Two youths who threatened the lives of staff and students at a high school in South Australia's Riverland have been released on good behaviour bonds.
The pair, who cannot be named, were arrested in 2017 over allegations they were planning a mass school attack using homemade weapons and body armour.
The 18 and 20-year-old were due to stand trial accused of conspiring to murder but in February pleaded guilty to the downgraded charge
of aggravated threatening of life after prosecutors conceded they never intended to carry out the shooting.
In the Supreme Court on Thursday, Justice Kevin Nicholson imposed six-month jail sentences on the pair but suspended the terms, placing them on three-year good behaviour bonds.
Justice Nicholson said he had taken into account their age and other factors, including the 18 months they had spent in detention since being arrested.
The judge said the youths, who were 16 and 18 at the time of their offending, had wanted to create a fear that their plan would likely be carried out.
However, he said he accepted they never intended to commit murder or proceed with the "expressed plan".
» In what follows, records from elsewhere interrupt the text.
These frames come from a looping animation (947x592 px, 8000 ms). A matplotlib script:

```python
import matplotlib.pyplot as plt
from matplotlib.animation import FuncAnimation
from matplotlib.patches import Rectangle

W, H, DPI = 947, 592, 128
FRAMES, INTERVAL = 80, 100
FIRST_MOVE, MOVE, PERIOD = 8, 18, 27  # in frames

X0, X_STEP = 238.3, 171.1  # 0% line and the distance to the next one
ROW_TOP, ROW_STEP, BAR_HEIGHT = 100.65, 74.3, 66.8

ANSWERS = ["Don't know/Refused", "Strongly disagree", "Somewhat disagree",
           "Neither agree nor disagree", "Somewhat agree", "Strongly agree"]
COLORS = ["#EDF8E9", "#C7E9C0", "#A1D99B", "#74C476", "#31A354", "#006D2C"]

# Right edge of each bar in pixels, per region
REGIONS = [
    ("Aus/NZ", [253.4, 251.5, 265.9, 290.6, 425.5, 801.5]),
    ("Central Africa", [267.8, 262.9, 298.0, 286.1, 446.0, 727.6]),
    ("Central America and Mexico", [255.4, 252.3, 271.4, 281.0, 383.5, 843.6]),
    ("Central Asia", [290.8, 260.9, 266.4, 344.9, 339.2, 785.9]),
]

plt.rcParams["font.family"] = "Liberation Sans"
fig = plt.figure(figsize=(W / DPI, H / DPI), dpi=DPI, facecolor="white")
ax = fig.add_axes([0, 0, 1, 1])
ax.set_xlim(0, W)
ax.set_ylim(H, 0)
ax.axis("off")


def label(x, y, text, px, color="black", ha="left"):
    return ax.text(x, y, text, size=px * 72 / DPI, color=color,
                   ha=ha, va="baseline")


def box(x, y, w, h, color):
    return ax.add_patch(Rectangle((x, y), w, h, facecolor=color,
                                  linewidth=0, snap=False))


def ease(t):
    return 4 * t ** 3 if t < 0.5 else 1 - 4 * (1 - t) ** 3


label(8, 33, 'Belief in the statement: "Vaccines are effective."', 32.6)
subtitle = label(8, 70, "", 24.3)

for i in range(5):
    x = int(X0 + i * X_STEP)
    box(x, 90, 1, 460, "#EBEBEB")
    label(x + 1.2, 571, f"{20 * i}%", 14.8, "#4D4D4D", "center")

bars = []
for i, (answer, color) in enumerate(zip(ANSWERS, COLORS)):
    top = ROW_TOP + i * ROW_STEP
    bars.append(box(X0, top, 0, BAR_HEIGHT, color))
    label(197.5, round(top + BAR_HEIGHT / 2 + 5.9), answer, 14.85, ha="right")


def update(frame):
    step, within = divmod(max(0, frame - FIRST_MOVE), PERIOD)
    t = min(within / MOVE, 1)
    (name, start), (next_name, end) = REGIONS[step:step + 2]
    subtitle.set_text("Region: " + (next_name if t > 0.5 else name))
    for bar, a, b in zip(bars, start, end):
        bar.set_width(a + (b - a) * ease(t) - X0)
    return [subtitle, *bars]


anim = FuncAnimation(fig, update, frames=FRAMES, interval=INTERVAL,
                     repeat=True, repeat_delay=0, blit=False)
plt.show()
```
"Your plan was to frighten, to terrify and to present yourself to your school associates and perhaps the wider community as school shooters who meant business," Justice Nicholson said.